  7. Dungey, J. W.: 1953, Phil. Mag. 44, 725.Google Scholar
  8. Galeev, A. A.: 1979, Space Sci. Rev. 23, 411.Google Scholar
  9. Galeev, A. A.: 1982, in A. Nishida (ed.), Magnetospheric Tail Dynamics in Magnetospheric Plasma Physics, D. Reidel Publ. Co., Dordrecht, Holland.Google Scholar
  10. Galeev, A. A., Coroniti, F. V., and Ashour-Abdalla, M.: 1978, Geophys. Res. Letters 5, 707.Google Scholar
  11. Giovanelli, R. G.: 1948, Monthly Notices Roy. Astron. Soc. 108, 173.Google Scholar
  12. Gosling, J. T., Hildner, E., MacQueen, R. M., Monro, R. H., Poland, A. I., and Ross, C. L.: 1974, J. Geophys. Res. 79, 4581.Google Scholar
  13. Heikkila, W. J.: 1981, in S.-I. Akasofu and J. R. Kan (eds.), Physics of Auroral Arc Formation, Geophysical Monograph No. 25, American Geophysical Union, (University of Alaska, Chapman Conference, July 21–25, 1980).Google Scholar
  14. Heikkila, W. J.: 1982, Geophys. Res. Letters 9, 159.Google Scholar
  15. Heikkila, W. J. and Pellinen, R. J.: 1977, J. Geophys.

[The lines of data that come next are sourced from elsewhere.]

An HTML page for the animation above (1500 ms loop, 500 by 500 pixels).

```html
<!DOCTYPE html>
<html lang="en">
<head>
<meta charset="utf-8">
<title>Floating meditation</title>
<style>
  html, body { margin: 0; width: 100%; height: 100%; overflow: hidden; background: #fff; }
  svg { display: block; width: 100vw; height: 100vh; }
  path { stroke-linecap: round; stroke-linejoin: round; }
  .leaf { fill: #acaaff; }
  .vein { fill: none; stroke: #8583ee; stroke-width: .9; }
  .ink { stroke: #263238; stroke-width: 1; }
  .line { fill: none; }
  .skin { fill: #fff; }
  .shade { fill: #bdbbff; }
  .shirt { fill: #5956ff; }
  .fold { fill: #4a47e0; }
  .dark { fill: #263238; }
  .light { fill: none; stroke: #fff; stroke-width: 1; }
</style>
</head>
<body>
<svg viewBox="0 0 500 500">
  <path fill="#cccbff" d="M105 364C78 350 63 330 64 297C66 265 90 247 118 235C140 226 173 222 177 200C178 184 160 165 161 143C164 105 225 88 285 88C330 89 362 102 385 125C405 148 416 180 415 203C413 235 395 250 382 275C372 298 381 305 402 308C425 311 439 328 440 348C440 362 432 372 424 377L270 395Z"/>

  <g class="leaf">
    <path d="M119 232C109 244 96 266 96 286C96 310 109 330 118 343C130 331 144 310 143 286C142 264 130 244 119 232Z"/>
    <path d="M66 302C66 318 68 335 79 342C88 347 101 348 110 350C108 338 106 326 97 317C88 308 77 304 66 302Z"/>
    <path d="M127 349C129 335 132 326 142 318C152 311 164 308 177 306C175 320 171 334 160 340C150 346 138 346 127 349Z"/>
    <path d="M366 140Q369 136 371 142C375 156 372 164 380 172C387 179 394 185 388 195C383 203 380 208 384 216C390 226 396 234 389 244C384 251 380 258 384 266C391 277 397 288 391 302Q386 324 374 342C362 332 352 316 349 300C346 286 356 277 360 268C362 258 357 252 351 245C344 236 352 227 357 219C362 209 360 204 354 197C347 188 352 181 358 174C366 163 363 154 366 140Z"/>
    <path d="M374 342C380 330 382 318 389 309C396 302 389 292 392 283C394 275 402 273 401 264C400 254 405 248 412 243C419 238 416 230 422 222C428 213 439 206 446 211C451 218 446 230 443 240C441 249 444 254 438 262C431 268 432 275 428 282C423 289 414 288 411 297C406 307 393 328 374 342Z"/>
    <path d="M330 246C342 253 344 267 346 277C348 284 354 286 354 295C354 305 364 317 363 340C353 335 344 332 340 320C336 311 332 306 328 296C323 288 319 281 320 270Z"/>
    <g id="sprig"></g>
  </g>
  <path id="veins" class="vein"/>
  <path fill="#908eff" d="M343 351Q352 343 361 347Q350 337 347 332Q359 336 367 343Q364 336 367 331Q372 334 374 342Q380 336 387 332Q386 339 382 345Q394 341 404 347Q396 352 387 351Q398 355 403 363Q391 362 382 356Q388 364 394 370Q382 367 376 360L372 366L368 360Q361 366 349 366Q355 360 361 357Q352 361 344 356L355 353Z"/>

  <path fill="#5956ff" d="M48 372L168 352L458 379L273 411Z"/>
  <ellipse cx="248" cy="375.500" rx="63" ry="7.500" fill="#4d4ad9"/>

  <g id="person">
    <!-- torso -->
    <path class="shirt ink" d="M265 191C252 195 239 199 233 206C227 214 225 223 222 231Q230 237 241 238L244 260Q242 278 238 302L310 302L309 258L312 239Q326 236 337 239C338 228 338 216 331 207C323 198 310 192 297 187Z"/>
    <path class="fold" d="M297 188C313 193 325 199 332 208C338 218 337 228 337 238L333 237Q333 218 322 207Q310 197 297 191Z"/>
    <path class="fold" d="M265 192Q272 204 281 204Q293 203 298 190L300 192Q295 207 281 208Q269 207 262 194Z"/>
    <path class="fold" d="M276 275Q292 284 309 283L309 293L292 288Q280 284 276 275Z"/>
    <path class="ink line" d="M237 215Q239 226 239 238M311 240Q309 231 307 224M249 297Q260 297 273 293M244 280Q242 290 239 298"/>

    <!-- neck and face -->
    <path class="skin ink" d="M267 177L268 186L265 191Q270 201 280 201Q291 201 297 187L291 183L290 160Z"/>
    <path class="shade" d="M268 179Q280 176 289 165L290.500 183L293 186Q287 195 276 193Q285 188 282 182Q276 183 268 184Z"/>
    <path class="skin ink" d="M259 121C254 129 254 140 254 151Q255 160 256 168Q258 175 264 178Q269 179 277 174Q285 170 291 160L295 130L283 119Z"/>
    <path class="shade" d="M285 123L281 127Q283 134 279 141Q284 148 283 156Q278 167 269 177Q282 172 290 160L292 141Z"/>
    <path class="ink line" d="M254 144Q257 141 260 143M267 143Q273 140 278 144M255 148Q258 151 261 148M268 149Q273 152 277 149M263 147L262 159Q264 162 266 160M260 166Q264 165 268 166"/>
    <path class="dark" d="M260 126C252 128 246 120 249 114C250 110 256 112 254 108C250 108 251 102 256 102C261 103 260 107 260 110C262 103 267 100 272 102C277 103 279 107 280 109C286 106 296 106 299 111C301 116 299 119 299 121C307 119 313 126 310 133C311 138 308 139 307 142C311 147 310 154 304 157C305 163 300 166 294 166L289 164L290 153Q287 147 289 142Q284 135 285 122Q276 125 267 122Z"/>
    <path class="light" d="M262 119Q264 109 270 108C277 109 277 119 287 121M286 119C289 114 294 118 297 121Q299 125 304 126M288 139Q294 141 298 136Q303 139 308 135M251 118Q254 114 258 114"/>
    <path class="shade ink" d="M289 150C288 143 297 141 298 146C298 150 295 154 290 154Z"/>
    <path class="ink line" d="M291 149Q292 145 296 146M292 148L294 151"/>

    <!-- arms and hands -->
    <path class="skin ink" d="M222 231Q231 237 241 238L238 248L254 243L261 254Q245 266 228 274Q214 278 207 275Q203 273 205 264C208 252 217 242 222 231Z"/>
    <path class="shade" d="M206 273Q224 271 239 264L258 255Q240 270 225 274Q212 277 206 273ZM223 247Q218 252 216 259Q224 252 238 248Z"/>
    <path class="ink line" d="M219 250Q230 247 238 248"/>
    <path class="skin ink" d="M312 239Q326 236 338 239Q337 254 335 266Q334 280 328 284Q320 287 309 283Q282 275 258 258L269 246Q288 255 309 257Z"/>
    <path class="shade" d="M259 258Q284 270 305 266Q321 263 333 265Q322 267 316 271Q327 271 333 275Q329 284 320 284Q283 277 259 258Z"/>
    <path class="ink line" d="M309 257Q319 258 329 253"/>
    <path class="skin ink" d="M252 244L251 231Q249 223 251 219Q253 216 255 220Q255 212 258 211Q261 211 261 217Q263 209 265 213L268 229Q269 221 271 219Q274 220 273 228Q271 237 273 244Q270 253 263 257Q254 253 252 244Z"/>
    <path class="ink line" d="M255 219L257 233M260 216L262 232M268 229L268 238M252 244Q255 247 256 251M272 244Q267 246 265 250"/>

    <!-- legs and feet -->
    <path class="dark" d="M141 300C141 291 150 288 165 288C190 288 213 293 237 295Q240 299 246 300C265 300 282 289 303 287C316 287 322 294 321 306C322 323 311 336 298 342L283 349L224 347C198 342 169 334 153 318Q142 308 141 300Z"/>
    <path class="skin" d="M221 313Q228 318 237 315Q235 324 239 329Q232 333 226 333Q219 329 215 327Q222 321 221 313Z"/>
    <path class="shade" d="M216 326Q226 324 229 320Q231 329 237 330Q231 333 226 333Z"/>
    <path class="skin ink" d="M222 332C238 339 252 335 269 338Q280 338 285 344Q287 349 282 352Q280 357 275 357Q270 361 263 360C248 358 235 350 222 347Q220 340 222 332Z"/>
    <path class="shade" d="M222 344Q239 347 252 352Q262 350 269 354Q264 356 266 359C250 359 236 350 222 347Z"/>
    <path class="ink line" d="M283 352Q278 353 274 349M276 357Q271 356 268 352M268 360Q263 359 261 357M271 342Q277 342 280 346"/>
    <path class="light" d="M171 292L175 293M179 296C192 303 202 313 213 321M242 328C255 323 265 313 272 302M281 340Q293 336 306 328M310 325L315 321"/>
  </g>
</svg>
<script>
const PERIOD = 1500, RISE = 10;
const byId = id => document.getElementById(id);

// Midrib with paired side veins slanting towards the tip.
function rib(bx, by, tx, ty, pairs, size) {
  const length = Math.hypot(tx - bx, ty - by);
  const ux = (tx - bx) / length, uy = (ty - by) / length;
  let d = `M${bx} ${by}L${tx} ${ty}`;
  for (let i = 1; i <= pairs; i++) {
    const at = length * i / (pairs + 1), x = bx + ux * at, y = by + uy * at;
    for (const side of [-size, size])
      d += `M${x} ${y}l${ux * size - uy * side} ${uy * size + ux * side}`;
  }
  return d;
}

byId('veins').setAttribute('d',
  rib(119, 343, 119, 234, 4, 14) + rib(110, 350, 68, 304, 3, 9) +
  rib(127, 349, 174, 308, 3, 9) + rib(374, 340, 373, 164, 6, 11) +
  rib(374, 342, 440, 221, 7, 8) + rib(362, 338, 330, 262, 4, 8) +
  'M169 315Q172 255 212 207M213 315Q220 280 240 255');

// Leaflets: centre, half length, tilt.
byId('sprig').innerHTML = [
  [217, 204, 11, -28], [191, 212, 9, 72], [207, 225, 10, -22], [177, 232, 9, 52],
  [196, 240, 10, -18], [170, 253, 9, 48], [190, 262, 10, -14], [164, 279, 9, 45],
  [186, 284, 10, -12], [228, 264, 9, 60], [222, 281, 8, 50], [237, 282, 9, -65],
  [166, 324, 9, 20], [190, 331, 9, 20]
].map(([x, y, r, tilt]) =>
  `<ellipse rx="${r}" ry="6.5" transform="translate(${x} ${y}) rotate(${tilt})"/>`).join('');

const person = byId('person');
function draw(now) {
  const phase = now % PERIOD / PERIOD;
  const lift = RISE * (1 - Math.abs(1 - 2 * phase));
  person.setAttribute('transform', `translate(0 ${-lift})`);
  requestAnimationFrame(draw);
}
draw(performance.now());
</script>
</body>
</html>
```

Res. 82, 1610.Google Scholar
  16. Heikkila, W. J., Pellinen, R. J., Fälthammar, C.-G., and Block, L. P.: 1979, Planetary Space Sci. 27, 1383.Google Scholar
  17. Hones, E. W.: 1979, Space Sci. Rev. 23, 393.Google Scholar
  18. Hoyle, F.: 1949, Some Recent Researches in Solar Physics, Cambridge, p. 103.Google Scholar
  19. Hundhausen, A. J.: 1972, Coronal Expansion and Solar Wind, Springer-Verlag, New York.Google Scholar
  20. Kennel, C.: 1980, in Solar-System Space Physics in the 1980's: A Research Strategy, p. 55.Google Scholar
  21. Kirsch, E., Krimigis, S. M., Sarris, E. T., Lepping, R. P., and Armstrong, T. P.: 1977, Geophys. Res. Letters 4, 137.Google Scholar
  22. Lui, A. T. Y. and Meng, C. I.: 1979, J. Geophys. Res. 84, 5817.Google Scholar
  23. Obayashi, T.: 1975, Solar Phys. 40, 217.Google Scholar
  24. Pellinen, R. J. and Heikkila, W. J.: 1983, Space Sci. Rev. (in press).Google Scholar
  25. Priest, E. R. (ed.): 1981, Solar Magnetohydrodynamics, Gordon Breach Science Publ.Google Scholar
  26. Rust, D. M.: 1979, in E. N. Parker, C. F. Kennel, and L. J. Lanzerotti (eds.), Solar System Plasma Physics, Vol. I, North-Holland Publ. Co., Amsterdam, p. 51.Google Scholar
  27. Schindler, K.: 1974, J. Geophys. Res. 79, 28003.Google Scholar
  28. Schindler, K.: 1976, Solar Phys. 47, 91.Google Scholar
  29. Schindler, K. and Ness, N. F.: 1972, J. Geophys. Res. 77, 91.Google Scholar
  30. Spicer, D.: 1977, Solar Phys. 53, 305.Google Scholar
  31. Vasyliunas, V.: 1975, Rev. Geophys. Space Phys. 13, 303.Google Scholar
  32. Zwingmann, W.: 1983, submitted to J. Geophys. Res.Google Scholar

Copyright information

© D. Reidel Publishing Company 1983

Authors and Affiliations

  • Walter J. Heikkila
    • 1
  1. 1.CNET/CRPEIssy-les-MoulineauxFrance
  2. 2.Center for Space Sciences, University of Texas at DallasRichardsonUSA

Personalised recommendations